We are also using our mouse model to investigate the role of host oral innate immunity specifically salivary antimicrobial peptides in defense against colonization and infection by C. albicans. We recently identified the peptide histatin-5 to be the key anti-candidal salivary component. Importantly, we demonstrated significant decrease in the levels of this peptide in HIV-infected individuals characterizing a defined mechanism behind the enhanced prevalence of oral candidiasis in this population. We are currently performing prospective clinical studies to monitor the decline in host innate immune defenses during the progression of HIV disease. The importance of histatin-5 in the oral cavity led us to explore its potential application as a novel antifungal agent. We recently demonstrated the efficacy of histatin-5 in the animal model and based on these findings we developed a bioadhesive hydrogel-based delivery system for histatin-5. The formulation is currently being tested in the mouse model as well as in a rat model of Candida-associated denture stomatitis. The goal of these studies is to develop a pharmaceutically viable oral topical formulation for the prevention and/or treatment of oral infections in immunocompromised individuals. Our laboratory is also interested in understanding the dynamics of biofilm formation by C. albicans particularly as they relate to development of drug resistance. We are focusing on analyzing the role of the quorum sensing molecule, farnesol in orchestrating survival and drug tolerance of biofilm-associated C. albicans cell populations. We and others have demonstrated that exogenous farnesol has a significant inhibitory effect against Candida biofilm. We recently identified the mechanism of farnesol cytotoxicity in C. albicans to involve intracellular glutathione depletion leading to oxidative stress and apoptosis (cell death). Since fungal cells are eukaryotic cells similar to human cells, farnesol was also shown to trigger a classical apoptotic process in human cancer cells via a similar pathway. We are currently exploring the potential of farnesol as an anti-tumor agent using a xenograft mouse model of oral squamous carcinoma. Another project under development aims to study the role of the interaction between C. albicans and Streptococcus mutans (etiologic agent of dental caries) on the development and progression of caries.
Grants and Contracts: :
Belgian Interuniversity Attraction Poles (IAP) multi-institutional award (2013-2018).
Candida albicans and Staphylococcus aureus dual species biofilms: in vitro and in vivo studies.
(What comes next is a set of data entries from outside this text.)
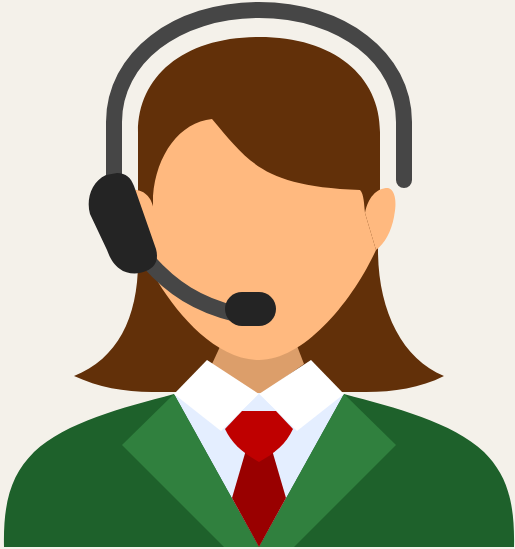
<!DOCTYPE html>
<html lang="en">
<head>
<meta charset="utf-8">
<title>Support agent</title>
<style>
:root {
  --paper: #f4f1ea;
  --hair: #623009;
  --skin: #ffb97f;
  --neck: #dc9e6a;
  --band: #464646;
  --pad: #242424;
  --jacket: #1e612b;
  --lapel: #30803e;
  --collar: #ffffff;
  --shirt: #e4eeff;
  --knot: #bf0000;
  --tie: #990000;
}
html, body { margin: 0; background: var(--paper); overflow: hidden; }
.agent { display: block; width: 515px; height: 549px; }
.hair { fill: var(--hair); }
.skin { fill: var(--skin); }
.neck { fill: var(--neck); }
.band { fill: none; stroke: var(--band); stroke-width: 16; stroke-linecap: round; }
.boom { fill: none; stroke: var(--band); stroke-width: 16; }
.pad { fill: var(--pad); }
.jacket { fill: var(--jacket); }
.lapel { fill: var(--lapel); }
.collar { fill: var(--collar); }
.shirt { fill: var(--shirt); }
.knot { fill: var(--knot); }
.tie { fill: var(--tie); }
</style>
</head>
<body>
<svg class="agent" viewBox="0 0 515 549" role="img" aria-label="Support agent with a headset, green jacket and red tie">
  <g id="hair-back">
    <path class="hair" d="M138 190V132C138 76 184 37 259 37S380 76 380 132V190L378 250C378 310 402 359 444 376C420 388 394 392 366 392H152C124 392 98 387 74 376C117 359 138 318 138 262Z"/>
  </g>
  <g id="neck">
    <path class="neck" d="M224 338H294L304 364L259 396L212 364Z"/>
  </g>
  <g id="head">
    <path class="skin" d="M130 190C144 188 153 198 154 212L158 258C146 248 136 232 132 212Z"/>
    <path class="skin" d="M365 213C368 198 376 188 388 188C396 190 397 204 394 217C391 232 385 243 376 250Z"/>
    <path class="skin" d="M153 211V196C156 155 180 122 212 119C250 164 264 186 360 190C364 194 364 204 365 213L376 250C352 302 304 360 259 360C218 360 180 318 158 282Z"/>
  </g>
  <g id="suit">
    <path class="jacket" d="M4 547C3 500 12 474 34 452C66 422 122 408 174 394H344C396 408 452 422 484 452C506 474 515 500 514 547Z"/>
    <polygon class="shirt" points="174 394 259 393 344 394 259 547"/>
    <polygon class="lapel" points="174 394 122 445 224 547 259 547"/>
    <polygon class="lapel" points="344 394 396 445 294 547 259 547"/>
    <polygon class="collar" points="207 360 259 394 221 431 174 394"/>
    <polygon class="collar" points="311 360 259 394 297 431 344 394"/>
    <polygon class="shirt" points="259 394 242 411 276 411"/>
    <polygon class="tie" points="246 450 272 450 286 498 259 547 232 498"/>
    <path class="knot" d="M242 411H276L293 429C286 444 275 453 259 462C243 453 232 444 225 429Z"/>
  </g>
  <g id="headset">
    <path class="band" d="M114 184V122C114 58 176 10 259 10S404 58 404 122V180"/>
    <path class="boom" d="M148 261C172 288 198 305 236 314"/>
    <path class="pad" d="M106 175L117 173C126 173 131 178 134 186L156 249C159 260 155 268 146 271C138 275 126 274 120 269C113 264 110 258 107 250L90 214C86 200 91 182 106 175Z"/>
    <rect class="pad" x="225" y="292" width="51" height="34" rx="17"/>
  </g>
</svg>
</body>
</html>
NIH/NIAID R01 (2010-2015). Principal Investigator
Therapeutic Potential of Histatin-5 against Experimental Oral Candidiasis (NIH/R21: submitted January 2013) (Principal Investigator)
Role of Oral Innate Immunity in the Predisposition to Candidiasis in HIV Disease (NIH/R21: submitted February 2013) (Principal Investigator)